- [Data excerpts]:
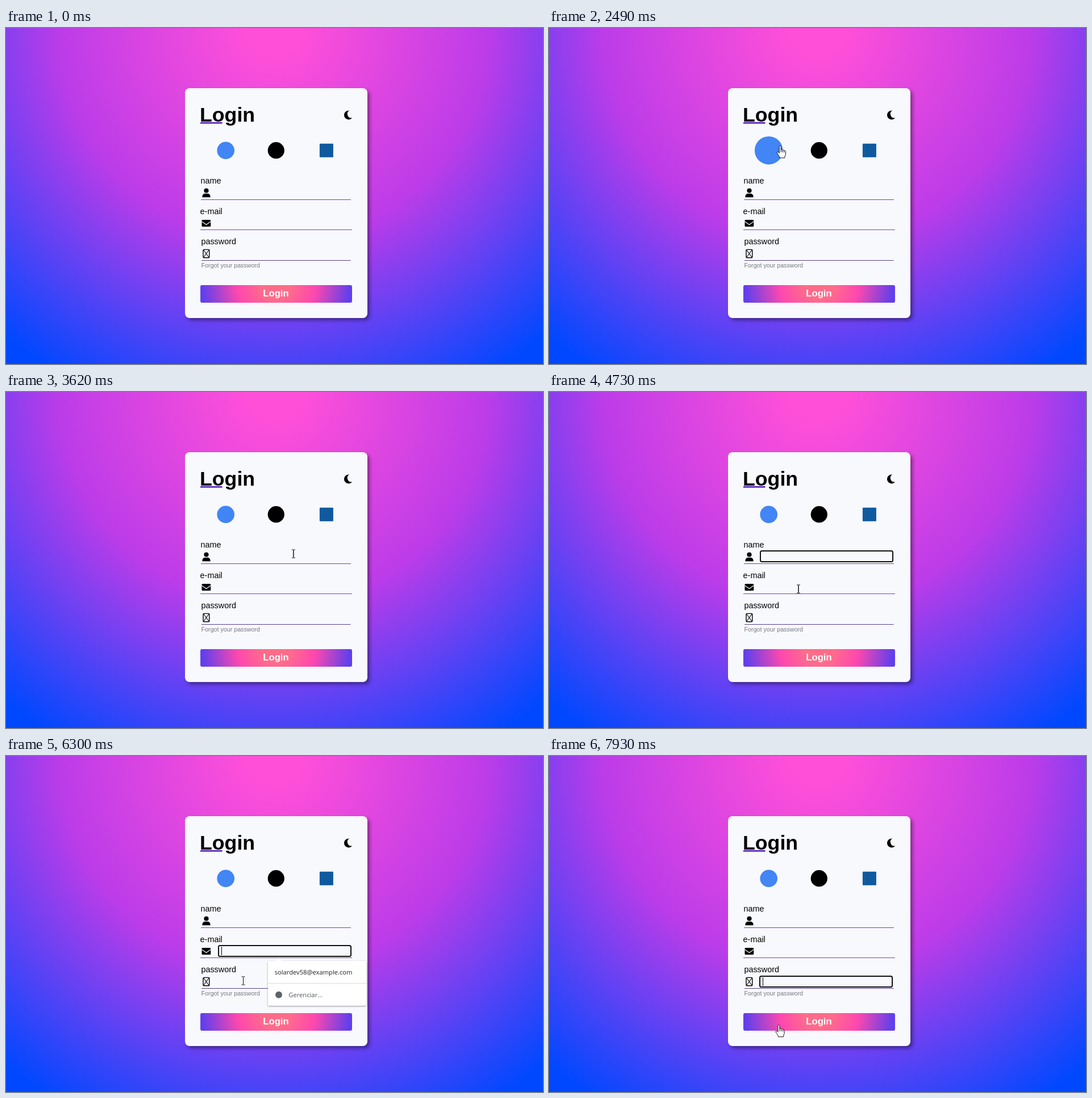
These frames come from a looping animation (945x592 px, 8000 ms). An HTML page:

```html
<!DOCTYPE html>
<html lang="en">
<head>
<meta charset="utf-8">
<title>Login form</title>
<style>
html, body { margin: 0; width: 100%; height: 100%; overflow: hidden; }
body { background: radial-gradient(circle at 472px 0, #ff4fd9 50px, #bb3ce9 380px, #0048ff 720px); }
svg { position: absolute; left: 0; top: 0; }
text { font-family: "Liberation Sans", Arial, sans-serif; }
.label { font-size: 14.4px; }
.title { font-size: 35.7px; font-weight: bold; }
.popup text { font-family: "Open Sans", sans-serif; font-size: 11.2px; fill: #202124; }
.popup .more { fill: #54575c; }
.card, .button, .popup-box { position: absolute; }
.card { left: 315px; top: 106px; width: 321px; height: 405px; border-radius: 8px;
  background: #f8f9fd; box-shadow: 4px 4px 6px rgba(0, 0, 0, .4); }
.button { left: 342px; top: 453px; width: 267px; height: 31px; border-radius: 3px;
  background: radial-gradient(circle at 50% 0, #ff6c8b 25px, #ff48ae 68px, #613fec 130px); }
.popup-box { left: 461px; top: 361px; width: 173px; height: 79px; border-radius: 2px;
  background: #fff; box-shadow: 0 1px 3px rgba(0, 0, 0, .4); }
</style>
</head>
<body>
<div class="card"></div>
<div class="button"></div>
<svg width="945" height="592">
  <text class="title" x="341" y="165">Login</text>
  <path d="M342 167.2H380.5" stroke="#4a18b4" stroke-width="2.4"/>
  <path d="M604 145.6A7.9 7.9 0 1 0 609 158.4A7 7 0 0 1 604 145.6Z"/>

  <circle class="icon" r="15.3" fill="#4285f4"/>
  <circle class="icon" r="14.6"/>
  <rect class="icon" x="-12" y="-12" width="24" height="24" rx="1" fill="#0f5a9f"/>

  <text class="label" x="342.6" y="274">name</text>
  <text class="label" x="341.6" y="327.7">e-mail</text>
  <text class="label" x="343.4" y="381.3">password</text>
  <path d="M343 302.5H607" stroke="#7c2ff0"/>
  <path d="M342 355.5H609" stroke="#7340dc"/>
  <path d="M344 409.5H606.5" stroke="#56418f"/>

  <circle cx="352.5" cy="286.5" r="4.1"/>
  <path d="M345.4 298.2C345.2 294 347.5 291.8 350 291.8H355C357.6 291.8 359.8 294 359.6 298.2Z"/>
  <rect x="344.5" y="338" width="15.8" height="12" rx="1.6"/>
  <path d="M344.5 341L352.4 346.4L360.3 341" fill="none" stroke="#f8f9fd" stroke-width="1.2"/>
  <g fill="none" stroke="#000" stroke-width="1.4">
    <rect x="347" y="390.4" width="10.8" height="14.4" rx="1.4"/>
    <path d="M347.6 391L357.2 404.2M357.2 391L347.6 404.2" stroke-width="1.1"/>
  </g>
  <text x="343.6" y="422.3" font-size="10.7" fill="#777a80">Forgot your password</text>
  <text x="475" y="473" font-size="16.7" font-weight="bold" fill="#fff" text-anchor="middle">Login</text>

  <g id="focus">
    <rect x="1" y="1" width="233" height="19" rx="2.5" fill="none" stroke="#101014" stroke-width="2"/>
    <path id="caret" d="M6.5 3V18" stroke="#000"/>
  </g>
</svg>
<div id="popup" class="popup">
  <div class="popup-box"></div>
  <svg width="945" height="592">
    <path d="M474 361.5L480 355.5L486 361.5Z" fill="#fff"/>
    <path d="M461 400.5H634" stroke="#dadce0"/>
    <text x="472.7" y="384.7">solardev58@example.com</text>
    <circle cx="480" cy="420.7" r="6" fill="#5f6368"/>
    <text class="more" x="497.3" y="425">Gerenciar...</text>
  </svg>
</div>
<svg width="945" height="592">
  <g id="pointer" stroke="#111" fill="#fff" stroke-linejoin="round">
    <path id="arrow" d="M.5 .5V14.6L3.7 11.7L6 16.8L8.2 15.8L6 10.9H10.2Z"/>
    <path id="hand" d="M-1.6 1.2C-1.6 -.8 1.4 -.8 1.4 1.2V6.6C2.2 5.6 4 6 4.2 7.2C5 6.4 6.8 6.8 7 8.2C8 7.6 9.6 8 9.6 9.8V14C9.6 16 8 17.2 8 20.8H-1C-1.2 17.6 -3.8 15.4 -5.4 12.2C-6.2 10.4 -3.8 9.6 -2.8 11L-1.6 12.4ZM1.4 6.6V11M4.2 7.2V11M7 8.2V11.4"/>
    <path id="beam" fill="none" d="M-3 -7.2H-1Q0 -7.2 0 -6V6Q0 7.2 -1 7.2H-3M3 -7.2H1Q0 -7.2 0 -6V6Q0 7.2 1 7.2H3"/>
  </g>
</svg>
<script>
const LOOP = 8000, BLINK = 530, ENTER = 1030;
const ICON_X = 386.7, ICON_STEP = 88.6, ICON_Y = 215.7;
const ROW_Y = 279.3, ROW_STEP = 53.6;
const $ = id => document.getElementById(id);
const icons = [...document.querySelectorAll(".icon")];

// start, end, x, y: each move goes on from the last place
const moves = [
  [ENTER, ENTER, 898, 568],
  [ENTER, 1400, 420, 264],
  [1400, 1600, 287, 327],
  [1600, 1810, 258, 369],
  [1880, 2160, 396, 218],
  [2360, 2490, 406.5, 208],
  [2490, 2770, 497, 214],
  [2990, 3270, 566, 212],
  [3400, 3620, 506, 285],
  [3620, 3760, 490, 290],
  [4240, 4730, 439, 347],
  [5130, 5550, 418, 417],
  [5960, 6300, 417.5, 396],
  [6620, 7130, 396, 444],
  [7390, 7600, 397, 475],
  [7860, 7930, 404.5, 474]
];

// field focus: start time and left edge, one per row
const focusAt = [3890, 4930, 6500], focusX = [371, 373, 370];

const clamp = v => Math.min(1, Math.max(0, v));
const ease = v => (v = clamp(v), v * v * (3 - 2 * v));
const inside = (x, y, l, t, w, h) => x >= l && x <= l + w && y >= t && y <= t + h;
const rowTop = i => Math.round(ROW_Y + ROW_STEP * i);
const iconX = i => ICON_X + ICON_STEP * i;
const show = (el, on) => el.style.display = on ? "" : "none";

function pointerAt(t) {
  let [, , x, y] = moves[0];
  for (const [start, end, toX, toY] of moves) {
    if (t < end) {
      const f = clamp((t - start) / (end - start));
      return [x + (toX - x) * f, y + (toY - y) * f];
    }
    [x, y] = [toX, toY];
  }
  return [x, y];
}

// 0 away from an icon, 1 on it
const hover = (i, x, y) => ease((31 - Math.hypot(x - iconX(i), y - ICON_Y)) / 8);

function pointerKind(x, y) {
  const link = icons.some((_, i) => hover(i, x, y) > .5) ||
    inside(x, y, 342, 453, 267, 31) || inside(x, y, 344, 412, 104, 12);
  if (link) return "hand";
  return focusX.some((left, i) => inside(x, y, left, rowTop(i), 235, 21)) ? "beam" : "arrow";
}

function draw(t) {
  const [x, y] = pointerAt(t), here = t >= ENTER;
  icons.forEach((el, i) => {
    const size = 1 + (here ? .62 * hover(i, x, y) : 0);
    el.setAttribute("transform", `translate(${iconX(i)} ${ICON_Y}) scale(${size})`);
  });

  const row = focusAt.filter(start => t >= start).length - 1;
  show($("focus"), row >= 0);
  show($("popup"), row === 1);
  if (row >= 0) {
    $("focus").setAttribute("transform", `translate(${focusX[row]} ${rowTop(row)})`);
    show($("caret"), Math.floor((t - focusAt[row]) / BLINK) % 2 === 0);
  }

  const kind = pointerKind(x, y);
  show($("pointer"), here);
  $("pointer").setAttribute("transform", `translate(${x} ${y})`);
  for (const id of ["arrow", "hand", "beam"]) show($(id), id === kind);
}

function tick() {
  draw(performance.now() % LOOP);
  requestAnimationFrame(tick);
}
tick();
</script>
</body>
</html>
```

- [Task requirements]: Scan the data above for the word "stroke" and report every line where it is found.

- [Result of this task]:
  <path d="M342 167.2H380.5" stroke="#4a18b4" stroke-width="2.4"/>
  <path d="M343 302.5H607" stroke="#7c2ff0"/>
  <path d="M342 355.5H609" stroke="#7340dc"/>
  <path d="M344 409.5H606.5" stroke="#56418f"/>
  <path d="M344.5 341L352.4 346.4L360.3 341" fill="none" stroke="#f8f9fd" stroke-width="1.2"/>
  <g fill="none" stroke="#000" stroke-width="1.4">
    <path d="M347.6 391L357.2 404.2M357.2 391L347.6 404.2" stroke-width="1.1"/>
    <rect x="1" y="1" width="233" height="19" rx="2.5" fill="none" stroke="#101014" stroke-width="2"/>
    <path id="caret" d="M6.5 3V18" stroke="#000"/>
    <path d="M461 400.5H634" stroke="#dadce0"/>
  <g id="pointer" stroke="#111" fill="#fff" stroke-linejoin="round">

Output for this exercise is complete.